NEWARK, N.J. (PIX11) — New Jersey’s largest school district is now on course to be one of its most strongly monitored through a network of thousands of surveillance cameras.

The Newark Board of Education said it’s an important measure to promote students’ safety in an era where school shootings and other emergencies are more common. Parents who spoke with PIX11 News agreed but also wanted assurances that the cameras would do more than just survey corridors and classrooms. 

Lanier Hayes is the father of a kindergartener. He was pushing her on a swing in Jesse Allen Park, next to Louise A. Spencer Elementary School, closed for Spring Break. When asked about having more cameras in schools, the dad was clear. 

“For the safety of our kids,” Hayes said, “I think that’s a good thing.”

Specifically, he was responding to a recent decision by Newark’s Board of Education to install 7,000 security cameras at its schools. 

The thousands of cameras would be added to the ones in place now in the district, which has 35,329 students, according to the Board of Education. While that’s the highest number of students in any New Jersey district, it’s only about 4% of the enrollment of New York City’s public schools. 

The 7,000 cameras would mean one camera for every five or six students in the district. When asked if that kind of saturation could possibly compromise children’s privacy, parents told PIX11 News that it wouldn’t. 

“I don’t think so,” said Christina Lalin, the parent of a kindergarten student and a sixth grader. “It’s good safety for the kids.” 

“Say they get hurt, or they’re getting bullied,” Lalin continued, “they don’t have no proof of the child getting hurt, or even with a teacher.”

Valerie Wilson, the Newark Board of Education administrator overseeing the acquisition process, said the cameras were being purchased through federal American Rescue Plan funding designated for schools. 

She said the 7,000 number was derived to meet the school district’s needs. 

“We have over 3,000 classrooms. How many corridors, how many doors?” Wilson said in an interview. “I have one of my high schools that has over 27 doors.

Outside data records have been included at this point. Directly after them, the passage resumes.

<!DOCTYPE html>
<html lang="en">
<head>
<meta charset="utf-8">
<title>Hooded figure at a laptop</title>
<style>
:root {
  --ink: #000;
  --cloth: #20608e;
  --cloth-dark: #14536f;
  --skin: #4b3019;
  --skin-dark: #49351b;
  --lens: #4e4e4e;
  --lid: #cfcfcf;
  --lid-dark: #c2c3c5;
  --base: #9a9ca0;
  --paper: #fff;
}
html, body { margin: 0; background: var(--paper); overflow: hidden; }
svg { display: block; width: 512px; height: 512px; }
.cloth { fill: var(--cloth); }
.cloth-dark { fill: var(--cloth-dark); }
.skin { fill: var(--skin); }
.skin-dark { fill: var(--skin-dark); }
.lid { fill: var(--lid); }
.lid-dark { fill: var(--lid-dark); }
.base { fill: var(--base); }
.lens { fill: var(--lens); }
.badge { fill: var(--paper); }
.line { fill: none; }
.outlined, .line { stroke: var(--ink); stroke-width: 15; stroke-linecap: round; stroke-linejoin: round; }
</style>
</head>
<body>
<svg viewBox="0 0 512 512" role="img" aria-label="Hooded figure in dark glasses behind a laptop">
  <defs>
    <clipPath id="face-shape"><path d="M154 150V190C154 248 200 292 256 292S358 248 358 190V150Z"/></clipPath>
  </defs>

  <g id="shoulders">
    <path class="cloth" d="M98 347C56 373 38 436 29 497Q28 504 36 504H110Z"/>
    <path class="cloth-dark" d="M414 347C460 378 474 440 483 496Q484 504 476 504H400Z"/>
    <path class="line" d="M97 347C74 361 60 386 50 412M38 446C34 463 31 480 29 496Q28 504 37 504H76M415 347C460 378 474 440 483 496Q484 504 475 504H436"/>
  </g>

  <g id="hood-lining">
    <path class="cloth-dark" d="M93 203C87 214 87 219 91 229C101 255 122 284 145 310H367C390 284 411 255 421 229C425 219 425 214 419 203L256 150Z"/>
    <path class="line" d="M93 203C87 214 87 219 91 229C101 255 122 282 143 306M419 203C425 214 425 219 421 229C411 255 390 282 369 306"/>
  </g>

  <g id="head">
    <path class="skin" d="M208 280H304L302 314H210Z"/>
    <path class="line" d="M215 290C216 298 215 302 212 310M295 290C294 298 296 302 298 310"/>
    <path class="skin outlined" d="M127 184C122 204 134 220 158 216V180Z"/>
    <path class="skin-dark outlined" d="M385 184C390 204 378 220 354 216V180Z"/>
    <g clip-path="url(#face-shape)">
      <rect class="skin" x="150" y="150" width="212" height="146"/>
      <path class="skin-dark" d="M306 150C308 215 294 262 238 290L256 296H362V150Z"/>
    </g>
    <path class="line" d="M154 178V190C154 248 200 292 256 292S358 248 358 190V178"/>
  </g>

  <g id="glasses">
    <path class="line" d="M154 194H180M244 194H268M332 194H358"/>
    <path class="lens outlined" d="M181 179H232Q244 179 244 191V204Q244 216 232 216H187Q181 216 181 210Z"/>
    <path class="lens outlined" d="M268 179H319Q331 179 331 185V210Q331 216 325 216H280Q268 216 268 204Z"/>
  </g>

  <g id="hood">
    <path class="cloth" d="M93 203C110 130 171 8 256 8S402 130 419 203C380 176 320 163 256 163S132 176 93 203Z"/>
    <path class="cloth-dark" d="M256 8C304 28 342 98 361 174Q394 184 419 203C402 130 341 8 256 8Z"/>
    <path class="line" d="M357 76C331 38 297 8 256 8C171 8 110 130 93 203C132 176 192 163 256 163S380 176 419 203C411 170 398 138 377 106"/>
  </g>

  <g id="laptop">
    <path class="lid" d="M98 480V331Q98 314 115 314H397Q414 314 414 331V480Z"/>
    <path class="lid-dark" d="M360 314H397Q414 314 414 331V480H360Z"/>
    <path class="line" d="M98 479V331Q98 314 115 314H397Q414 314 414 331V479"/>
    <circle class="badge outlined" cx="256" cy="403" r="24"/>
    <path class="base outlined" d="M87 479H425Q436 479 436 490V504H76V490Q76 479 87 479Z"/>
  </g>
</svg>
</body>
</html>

You have to look at the entire piece.” 

Some families said that while they like the cameras, they wanted them to be used as widely as possible. 

“Maybe spread it out a little bit more,” said Daisy Velazquez, a grandmother and long-time Newark resident, who was watching her five-year-old granddaughter play in the park on her day off.  

Velazquez said the cameras need to be “not just in the schools, but surrounding areas, [such as] parks.”

Wilson, the Board of Education’s school business administrator, said the cameras would be used in ways that families had told the school district they’d wanted as the city considered their purchase. 

“We have incorporated what the community requested,” Wilson said. “We understand that our buildings are in the community, that they are staples of the community, anchors of the community. We’ll not just be inside our buildings, but [the cameras will] also be outside.”

She said that the bidding process for contractors would soon begin, and the district hopes to have the cameras installed later this year.